Stored items from a collection:
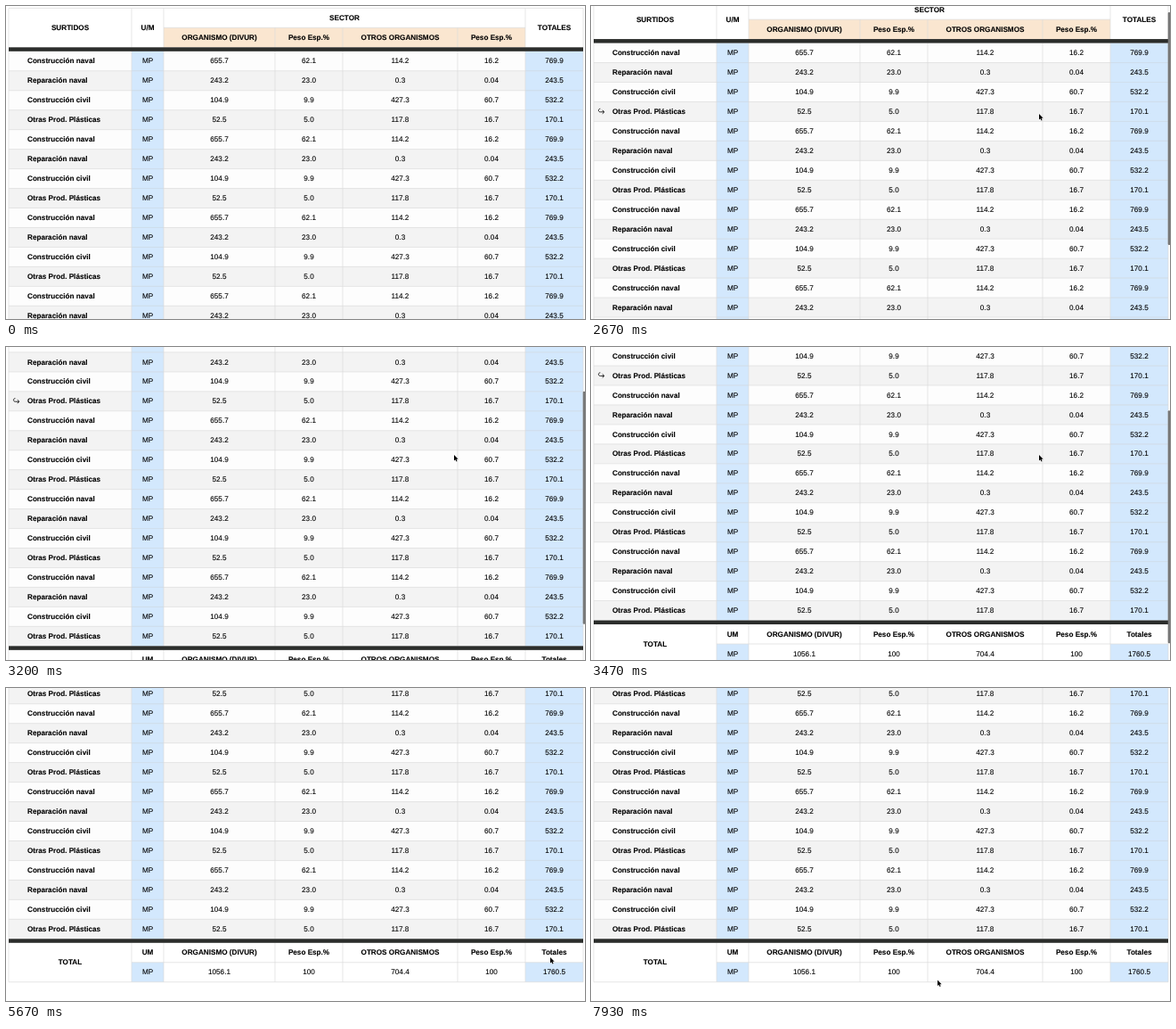
An HTML page that plays this animation: 650 px wide and 351 px high, repeating every 8000 ms.

```html
<!DOCTYPE html>
<html lang="es">
<head>
<meta charset="utf-8">
<style>
  html, body { margin: 0; width: 100%; height: 100%; overflow: hidden; background: #fff; }
  svg { display: block; width: 650px; height: 351px; }
  text { font: 8.16px "Liberation Sans", Arial, sans-serif; stroke: #000; stroke-width: .1; text-anchor: middle; text-rendering: geometricPrecision; }
  .bold { font-weight: bold; }
  .left { text-anchor: start; }
  .line { stroke: #dcdcdc; stroke-width: .7; }
  .blueLine { stroke: #cbdff1; stroke-width: .7; }
</style>
</head>
<body>
<svg viewBox="0 0 650 351">
  <g id="table"></g>
  <path id="arrow" d="M10.4 -3.2C7.8 -3.2 7.8 .4 10.4 .4H14.8M12.8 -1.6L14.9 .4L12.8 2.4" fill="none" stroke="#111" stroke-width=".9"/>
  <rect id="thumb" x="647.7" width="2.6" rx="1.2" fill="#767676"/>
  <path id="cursor" d="M0 0V7.2L1.7 5.7L2.8 8.3L4 7.8L2.9 5.2H5.2Z" stroke="#fff" stroke-width=".7" paint-order="stroke"/>
</svg>
<script>
const DURATION = 8000, STEP = 1000 / 15, VIEW = 351;
const COLS = [3, 141, 177, 302, 378, 507, 583, 648];
const ROW = 21.96, BAR = 4.5, ROW_COUNT = 16;
const HEADER_TOP = 2.4, HEADER_MID = HEADER_TOP + ROW, HEADER_END = HEADER_MID + ROW;
const BODY_TOP = HEADER_END + BAR, BODY_END = BODY_TOP + ROW * ROW_COUNT;
const TOTAL_TOP = BODY_END + BAR, TOTAL_MID = TOTAL_TOP + ROW, TOTAL_END = TOTAL_MID + ROW;
const BLUE = '#d3e8fd', PEACH = '#fae6d0', DARK = '#2b2d2b';

const GROUPS = ['ORGANISMO (DIVUR)', 'Peso Esp.%', 'OTROS ORGANISMOS', 'Peso Esp.%'];
const SUMS = [1056.1, 704.4];
const ITEMS = [
  ['Construcción naval', 655.7, 114.2, 769.9],
  ['Reparación naval', 243.2, 0.3, 243.5],
  ['Construcción civil', 104.9, 427.3, 532.2],
  ['Otras Prod. Plásticas', 52.5, 117.8, 170.1]
];

const $ = id => document.getElementById(id);
const center = col => (COLS[col] + COLS[col + 1]) / 2;
const rowCenter = i => BODY_TOP + (i + .5) * ROW;
const share = (value, sum) => {
  const percent = 100 * value / sum;
  return percent.toFixed(percent < .1 ? 2 : 1);
};

const parts = [];
const rect = (x1, y1, x2, y2, fill) =>
  parts.push(`<rect x="${x1}" y="${y1}" width="${x2 - x1}" height="${y2 - y1}" fill="${fill}"/>`);
const line = (x1, y1, x2, y2, cls = 'line') =>
  parts.push(`<path d="M${x1} ${y1}L${x2} ${y2}" class="${cls}"/>`);
const label = (s, x, y, cls = '') =>
  parts.push(`<text x="${x}" y="${y + 2.6}" class="${cls}">${s}</text>`);
const labels = (texts, firstCol, y, cls) =>
  texts.forEach((s, i) => label(s, center(firstCol + i), y, cls));
const blueCells = (top, bottom) => {
  rect(COLS[1], top, COLS[2], bottom, BLUE);
  rect(COLS[6], top, COLS[7], bottom, BLUE);
};
const rowLine = y => {
  line(COLS[0], y, COLS[7], y);
  line(COLS[1], y, COLS[2], y, 'blueLine');
  line(COLS[6], y, COLS[7], y, 'blueLine');
};

function buildHeader() {
  rect(COLS[2], HEADER_MID, COLS[6], HEADER_END, PEACH);
  line(COLS[0], HEADER_TOP, COLS[7], HEADER_TOP);
  line(COLS[2], HEADER_MID, COLS[6], HEADER_MID);
  COLS.forEach((x, i) => line(x, i > 2 && i < 6 ? HEADER_MID : HEADER_TOP, x, HEADER_END));
  label('SURTIDOS', center(0), HEADER_MID, 'bold');
  label('U/M', center(1), HEADER_MID, 'bold');
  label('SECTOR', (COLS[2] + COLS[6]) / 2, HEADER_TOP + ROW / 2, 'bold');
  label('TOTALES', center(6), HEADER_MID, 'bold');
  labels(GROUPS, 2, HEADER_MID + ROW / 2, 'bold');
}

function buildBody() {
  for (let i = 0; i < ROW_COUNT; i++)
    rect(COLS[0], BODY_TOP + i * ROW, COLS[7], BODY_TOP + (i + 1) * ROW, i % 2 ? '#f3f3f3' : '#fdfdfd');
  blueCells(BODY_TOP, BODY_END);
  for (let i = 1; i < ROW_COUNT; i++) rowLine(BODY_TOP + i * ROW);
  COLS.forEach(x => line(x, BODY_TOP, x, BODY_END));
  for (let i = 0; i < ROW_COUNT; i++) {
    const [name, own, other, total] = ITEMS[i % ITEMS.length];
    label(name, 24, rowCenter(i), 'bold left');
    labels(['MP', own, share(own, SUMS[0]), other, share(other, SUMS[1]), total], 1, rowCenter(i));
  }
}

function buildTotals() {
  blueCells(TOTAL_MID, TOTAL_END);
  line(COLS[1], TOTAL_MID, COLS[7], TOTAL_MID);
  line(COLS[0], TOTAL_END, COLS[7], TOTAL_END);
  COLS.forEach(x => line(x, TOTAL_TOP, x, TOTAL_END));
  label('TOTAL', center(0), TOTAL_MID, 'bold');
  labels(['UM', ...GROUPS, 'Totales'], 1, TOTAL_TOP + ROW / 2, 'bold');
  labels(['MP', SUMS[0], 100, SUMS[1], 100, (SUMS[0] + SUMS[1]).toFixed(1)], 1, TOTAL_MID + ROW / 2);
}

buildHeader();
buildBody();
buildTotals();
rect(COLS[0], HEADER_END, COLS[7], BODY_TOP, DARK);
rect(COLS[0], BODY_END, COLS[7], TOTAL_TOP, DARK);
$('table').innerHTML = parts.join('');

const MAX_SCROLL = 120.9, OVERSCROLL = .7, THUMB_RATIO = VIEW / (VIEW + MAX_SCROLL);
$('thumb').setAttribute('height', VIEW * THUMB_RATIO);

const ramp = (t, from, to) => Math.min(1, Math.max(0, (t - from) / (to - from)));
const smooth = p => p * p * (3 - 2 * p);

// Constant speed, then uniform braking to just past the end, then a small settle.
function scrollAt(t) {
  const speed = .108, start = 2581, brake = 3467;
  const cruise = speed * (Math.min(Math.max(t, start), brake) - start);
  const rest = MAX_SCROLL + OVERSCROLL - speed * (brake - start);
  const p = ramp(t, brake, brake + 2 * rest / speed);
  return cruise + rest * p * (2 - p) - OVERSCROLL * ramp(t, 4400, 4530);
}

// Cursor moves: from, to, target x, target y
const MOVES = [
  [1000, 2000, 503, 121],
  [4470, 5200, 607, 291],
  [5270, 5530, 611, 302],
  [5670, 7200, 621, 311],
  [7610, 7930, 389, 327.5]
];
function cursorAt(t) {
  let x = 545, y = -14;
  for (const [from, to, toX, toY] of MOVES) {
    const p = smooth(ramp(t, from, to));
    x += (toX - x) * p;
    y += (toY - y) * p;
  }
  return [x, y + 18 * Math.sin(Math.PI * ramp(t, 5670, 7200))];
}

function draw(now) {
  const t = Math.floor((now % DURATION + 5) / STEP) * STEP % DURATION;
  const scroll = scrollAt(t), [x, y] = cursorAt(t);
  // The hovered row is only refreshed once scrolling has settled.
  const hoverScroll = t < 3860 ? 0 : scroll;
  const row = Math.floor((y + hoverScroll - BODY_TOP) / ROW);

  $('table').setAttribute('transform', `translate(0 ${-scroll})`);
  $('cursor').setAttribute('transform', `translate(${x} ${y}) scale(.9)`);
  $('arrow').setAttribute('transform', `translate(0 ${rowCenter(row) - scroll})`);
  $('arrow').setAttribute('opacity', row >= 0 && row < ROW_COUNT ? 1 : 0);
  $('thumb').setAttribute('y', scroll * THUMB_RATIO);
  $('thumb').setAttribute('opacity', ramp(t, 2500, 2600) * (1 - ramp(t, 4470, 4800)));
}

const start = performance.now();
function tick() {
  draw(performance.now() - start);
  requestAnimationFrame(tick);
}
tick();
</script>
</body>
</html>
```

- _Directions_: Show all of the lines above in which "class" is present.

- _Solution to the problem_:
  parts.push(`<path d="M${x1} ${y1}L${x2} ${y2}" class="${cls}"/>`);
  parts.push(`<text x="${x}" y="${y + 2.6}" class="${cls}">${s}</text>`);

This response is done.